Your objective.
For every line in the entries that contains "badge", show the whole line.
──────
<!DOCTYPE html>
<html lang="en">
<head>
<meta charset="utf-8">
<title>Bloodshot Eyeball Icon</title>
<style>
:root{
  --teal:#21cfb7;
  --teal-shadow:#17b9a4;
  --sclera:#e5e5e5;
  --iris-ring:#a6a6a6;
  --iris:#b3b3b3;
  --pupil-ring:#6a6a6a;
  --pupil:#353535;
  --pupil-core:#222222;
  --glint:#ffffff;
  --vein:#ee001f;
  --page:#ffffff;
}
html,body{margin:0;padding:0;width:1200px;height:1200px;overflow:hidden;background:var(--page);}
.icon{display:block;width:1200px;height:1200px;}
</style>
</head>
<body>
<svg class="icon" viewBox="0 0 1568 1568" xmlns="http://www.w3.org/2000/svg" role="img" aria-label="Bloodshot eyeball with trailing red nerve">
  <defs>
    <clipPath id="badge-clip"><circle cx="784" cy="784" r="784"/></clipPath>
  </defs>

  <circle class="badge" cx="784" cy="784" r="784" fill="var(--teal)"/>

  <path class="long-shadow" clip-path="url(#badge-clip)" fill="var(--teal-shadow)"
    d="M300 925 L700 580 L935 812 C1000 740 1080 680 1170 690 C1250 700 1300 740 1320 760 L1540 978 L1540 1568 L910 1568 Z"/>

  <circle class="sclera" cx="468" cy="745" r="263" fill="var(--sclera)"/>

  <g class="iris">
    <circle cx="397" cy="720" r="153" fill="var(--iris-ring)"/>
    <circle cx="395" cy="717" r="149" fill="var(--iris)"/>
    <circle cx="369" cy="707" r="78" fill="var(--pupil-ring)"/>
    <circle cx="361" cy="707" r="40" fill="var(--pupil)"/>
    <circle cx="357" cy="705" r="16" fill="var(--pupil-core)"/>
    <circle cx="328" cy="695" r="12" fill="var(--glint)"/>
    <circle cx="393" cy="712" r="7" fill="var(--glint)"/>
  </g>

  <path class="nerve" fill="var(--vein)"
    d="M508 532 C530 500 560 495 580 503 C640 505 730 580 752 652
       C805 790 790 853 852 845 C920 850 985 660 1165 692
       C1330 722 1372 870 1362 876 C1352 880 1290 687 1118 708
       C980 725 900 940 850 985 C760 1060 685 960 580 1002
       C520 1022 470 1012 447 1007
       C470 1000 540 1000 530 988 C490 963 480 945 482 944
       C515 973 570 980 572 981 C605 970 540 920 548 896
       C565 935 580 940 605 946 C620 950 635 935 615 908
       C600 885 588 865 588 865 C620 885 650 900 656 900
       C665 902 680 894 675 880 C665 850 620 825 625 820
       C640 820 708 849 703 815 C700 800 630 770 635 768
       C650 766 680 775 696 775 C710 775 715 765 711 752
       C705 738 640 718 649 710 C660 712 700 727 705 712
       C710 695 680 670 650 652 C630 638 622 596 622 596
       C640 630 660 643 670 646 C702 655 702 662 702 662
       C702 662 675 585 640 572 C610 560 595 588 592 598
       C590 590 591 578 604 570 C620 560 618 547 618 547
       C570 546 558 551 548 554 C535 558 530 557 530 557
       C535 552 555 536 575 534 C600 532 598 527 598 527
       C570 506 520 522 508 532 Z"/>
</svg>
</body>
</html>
──────
Result.
    <clipPath id="badge-clip"><circle cx="784" cy="784" r="784"/></clipPath>
  <circle class="badge" cx="784" cy="784" r="784" fill="var(--teal)"/>
  <path class="long-shadow" clip-path="url(#badge-clip)" fill="var(--teal-shadow)"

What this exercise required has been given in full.